- [Listed entries]:
━━━━━━━━━━━━━━━━

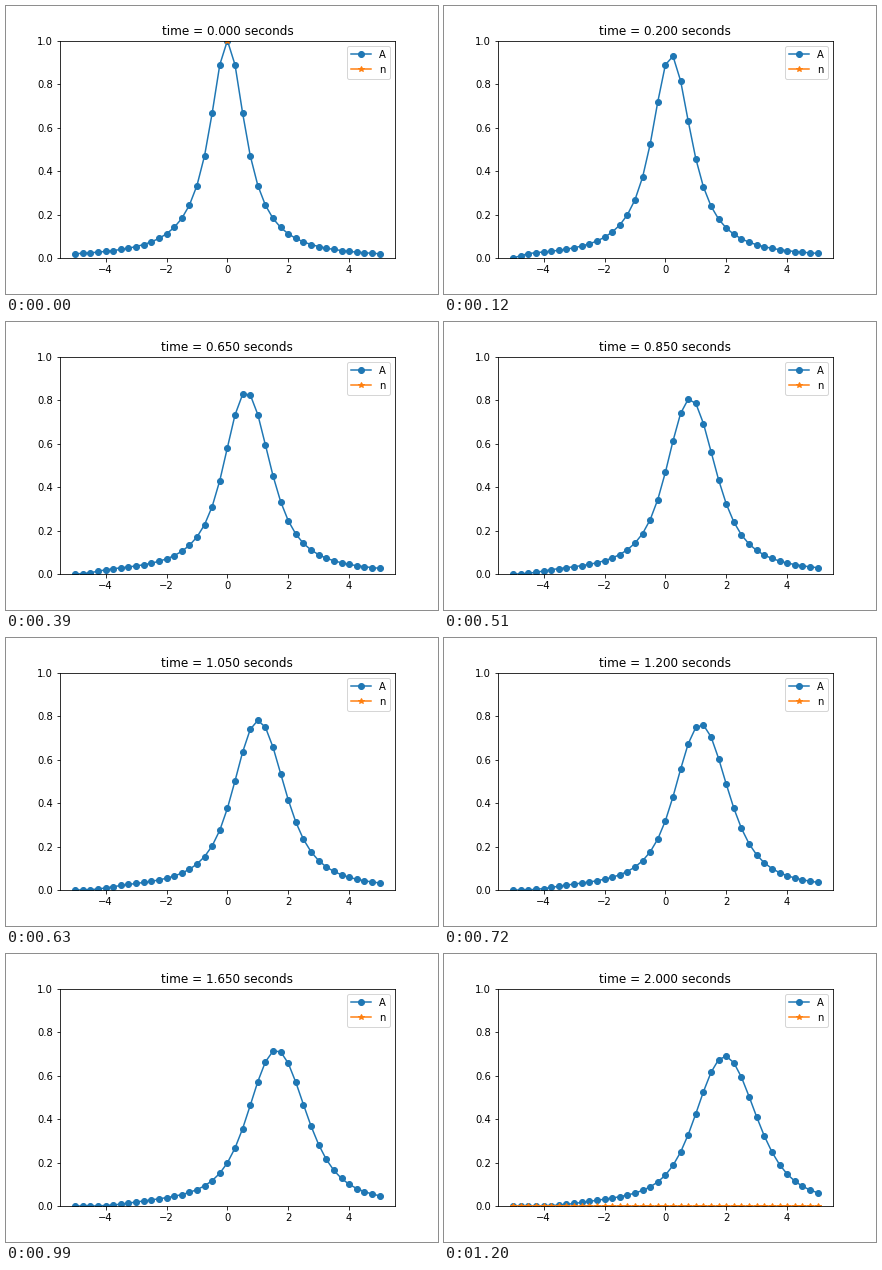
A matplotlib script that plays this animation: 432 by 288 pixels, repeating every 1.23 s.

```python
import numpy as np
import matplotlib.pyplot as plt
from matplotlib.animation import FuncAnimation

DT, DX, SPEED = 0.05, 0.25, 1.0
STEPS = 41

x = np.linspace(-5, 5, 41)


def solve():
    """Upwind advection of a bell curve with zero inflow on the left."""
    courant = SPEED * DT / DX
    A = np.zeros((STEPS, x.size))
    n = np.zeros_like(A)
    A[0] = 1 / (1 + 2 * x**2)
    for i in range(STEPS - 1):
        A[i + 1, 1:] = A[i, 1:] - courant * (A[i, 1:] - A[i, :-1])
        n[i] = 1 / np.maximum(A[i], 1e-3)
    return A, n  # the last row of n stays zero


A, n = solve()

fig, ax = plt.subplots(figsize=(6, 4), dpi=72)
fig.subplots_adjust(left=0.125, right=0.9, bottom=0.125, top=0.88)
line_a, = ax.plot(x, A[0], "o-", label="A")
line_n, = ax.plot(x, n[0], "*-", label="n")
ax.set_xlim(-5.5, 5.5)
ax.set_ylim(0, 1)
ax.legend(loc="upper right")
title = ax.set_title("")


def update(i):
    line_a.set_ydata(A[i])
    line_n.set_ydata(n[i])
    title.set_text(f"time = {i * DT:.3f} seconds")
    return line_a, line_n, title


anim = FuncAnimation(fig, update, frames=STEPS, interval=30, repeat=True)
plt.show()
```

━━━━━━━━━━━━━━━━

- [Problem to work on]: Take each line in the listing that has the word "matplotlib" and copy it.

- [Written solution]:
A matplotlib script that plays this animation: 432 by 288 pixels, repeating every 1.23 s.
import matplotlib.pyplot as plt
from matplotlib.animation import FuncAnimation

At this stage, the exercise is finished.